Using a twenty foot reflecting telescope, which he erected just south of Cape Town, Herschel swept the whole of the southern sky, cataloging nebulae, cluster and binary stars, carrying out the counts of over 68,000 stars… he made detailed drawings and maps" (Honeyman 1663). "Herschel stands almost alone in his attempt to grapple with the dynamical problems presented by star-clusters, and his analysis of the Magellanic Clouds was decisive as to the status of nebulæ" (Oxford DNB).
The story of the publication of this work is important, particularly given that this copy is inscribed in the author's hand, noted as such in print, and that no other such copies have been recorded. See scans attached. “Professor Robinson,” to whom this is inscribed, was a 19th century astronomer and physicist and director of the Armagh Observatory. Herschel and Robinson were friends, though Robinson very occasionally denigrated Herschel.
"By the end of 1842 [Herschel] had performed without assistance the computations necessary for the publication [in this work] of his Cape observations. In September 1843 the letterpress was ‘fairly begun,’ and after some delays the work appeared in 1847, at the cost of the Duke of Northumberland, in a large quarto volume, entitled ‘Results of Astronomical Observations made during the years 1834–8 at the Cape of Good Hope.’

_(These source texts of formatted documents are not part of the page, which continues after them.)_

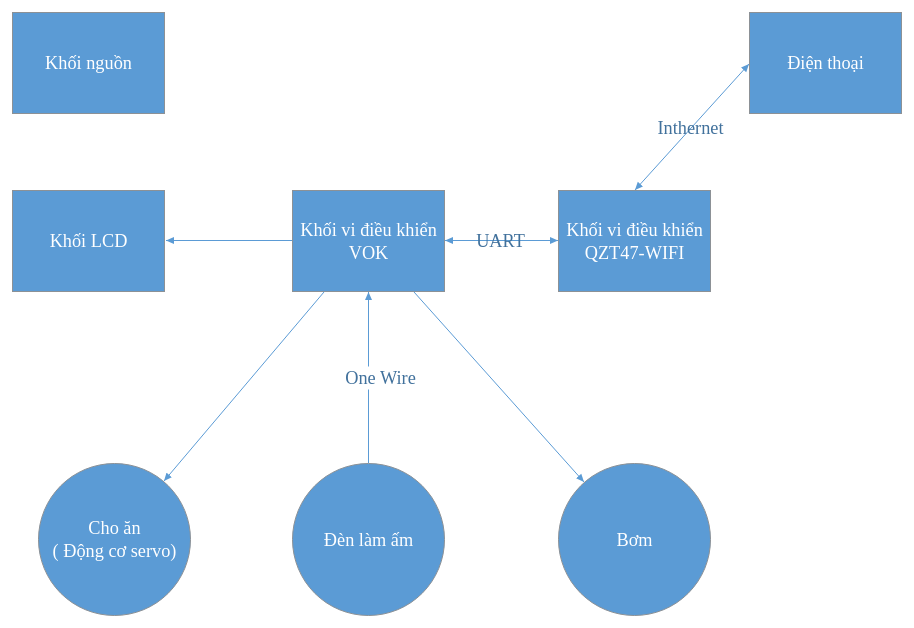
<!DOCTYPE html>
<html lang="vi">
<head>
<meta charset="utf-8">
<title>Sơ đồ khối</title>
<style>
  :root {
    --paper: #ffffff;
    --block: #5b9bd5;
    --block-edge: #8c9196;
    --block-text: #ffffff;
    --link: #5b9bd5;
    --link-text: #41719c;
  }
  * { box-sizing: border-box; }
  html, body { margin: 0; overflow: hidden; }
  .diagram {
    position: relative;
    width: 914px;
    height: 628px;
    overflow: hidden;
    background: var(--paper);
    font: 18.3px/23px "Liberation Serif", "Times New Roman", serif;
  }
  .links { position: absolute; inset: 0; }
  .links line { stroke: var(--link); stroke-width: 1; }
  .links path { fill: var(--link); }
  .node {
    position: absolute;
    left: var(--x);
    top: var(--y);
    width: 153px;
    height: 102px;
    padding-top: 1px;
    display: flex;
    align-items: center;
    justify-content: center;
    text-align: center;
    white-space: nowrap;
    background: var(--block);
    border: 1px solid var(--block-edge);
    color: var(--block-text);
  }
  .device { height: 153px; border-radius: 50%; }
  .link-label {
    position: absolute;
    left: var(--x);
    top: var(--y);
    transform: translate(-50%, -50%);
    white-space: nowrap;
    color: var(--link-text);
  }
  .boxed { background: var(--paper); }
</style>
</head>
<body>
<main class="diagram">
  <svg class="links" width="914" height="628" viewBox="0 0 914 628" aria-hidden="true">
    <defs>
      <marker id="arrow" markerUnits="userSpaceOnUse" markerWidth="8" markerHeight="8" refX="8" refY="4" orient="auto-start-reverse">
        <path d="M0 0.5 L8 4 L0 7.5 Z"/>
      </marker>
    </defs>
    <line x1="292" y1="240.5" x2="166" y2="240.5" marker-end="url(#arrow)"/>
    <line x1="445" y1="240.5" x2="558" y2="240.5" marker-start="url(#arrow)" marker-end="url(#arrow)"/>
    <line x1="635" y1="190" x2="749" y2="64" marker-start="url(#arrow)" marker-end="url(#arrow)"/>
    <line x1="324" y1="292" x2="164" y2="481" marker-end="url(#arrow)"/>
    <line x1="368.5" y1="463" x2="368.5" y2="292" marker-end="url(#arrow)"/>
    <line x1="414" y1="292" x2="584" y2="482" marker-end="url(#arrow)"/>
  </svg>

  <div class="node" style="--x:12px; --y:12px">Khối nguồn</div>
  <div class="node" style="--x:749px; --y:12px">Điện thoại</div>
  <div class="node" style="--x:12px; --y:190px">Khối LCD</div>
  <div class="node" style="--x:292px; --y:190px">Khối vi điều khiển<br>VOK</div>
  <div class="node" style="--x:558px; --y:190px">Khối vi điều khiển<br>QZT47-WIFI</div>

  <div class="node device" style="--x:38px; --y:463px">Cho ăn<br>( Động cơ servo)</div>
  <div class="node device" style="--x:292px; --y:463px">Đèn làm ấm</div>
  <div class="node device" style="--x:558px; --y:463px">Bơm</div>

  <span class="link-label" style="--x:690.5px; --y:128px">Inthernet</span>
  <span class="link-label" style="--x:500.5px; --y:241px">UART</span>
  <span class="link-label boxed" style="--x:380.5px; --y:378px">One Wire</span>
</main>
</body>
</html>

Besides the catalogues of nebulæ and double stars, it included profound discussions of various astronomical topics, and was enriched with over sixty exquisite engravings. He insisted in it upon the connection of sun-spots with the sun's rotation, and started the ‘cyclonic theory’ of their origin. [Herschel] investigated graphically the distribution of nebulæ, but fluctuated in his views as to their nature. Regarding them in 1825 as probably composed of ‘a self-luminous or phosphorescent substance, gradually subsiding into stars and sidereal systems’ (Memoirs Royal Astronomical Society, ii. 487), he ascribed to them later a stellar constitution, and finally inclined to suppose them formed of ‘discrete luminous bodies floating in a non-luminous medium" (ibid). Item #1597
CONDITION & DETAILS: Folio (13 x 10.25 inches; 325 x 256mm). , xx, [452 pp], 17 plates, [6 ii, errata and additions, often lacking]. Ex-libris bearing only a tiny 'withdrawn' stamp on the front pastedown and no other library markings whatsoever. ILLUSTRATION: 17 plates. The first 13 plates, including the four folding plates, are engraved, the remaining four are lithographed. An inch wide repair to the rear of 3 plates (apparently just to reinforce things at the inner hinge; there are no tears). BINDING & INTERIOR: Bound in original maroon blind-stamped publisher's cloth. Rebacked at the spine; gilt-lettered title. Small conservator's repair to the cloth on the rear board. The interior hinges were at some point professionally reinforced. Minor scuffing and edgewear at the tips. Tightly and very solidly bound. Small tear at the upper inner margin of the frontispiece. Scattered light toning and foxing throughout. Handsome wide margins. Very good condition.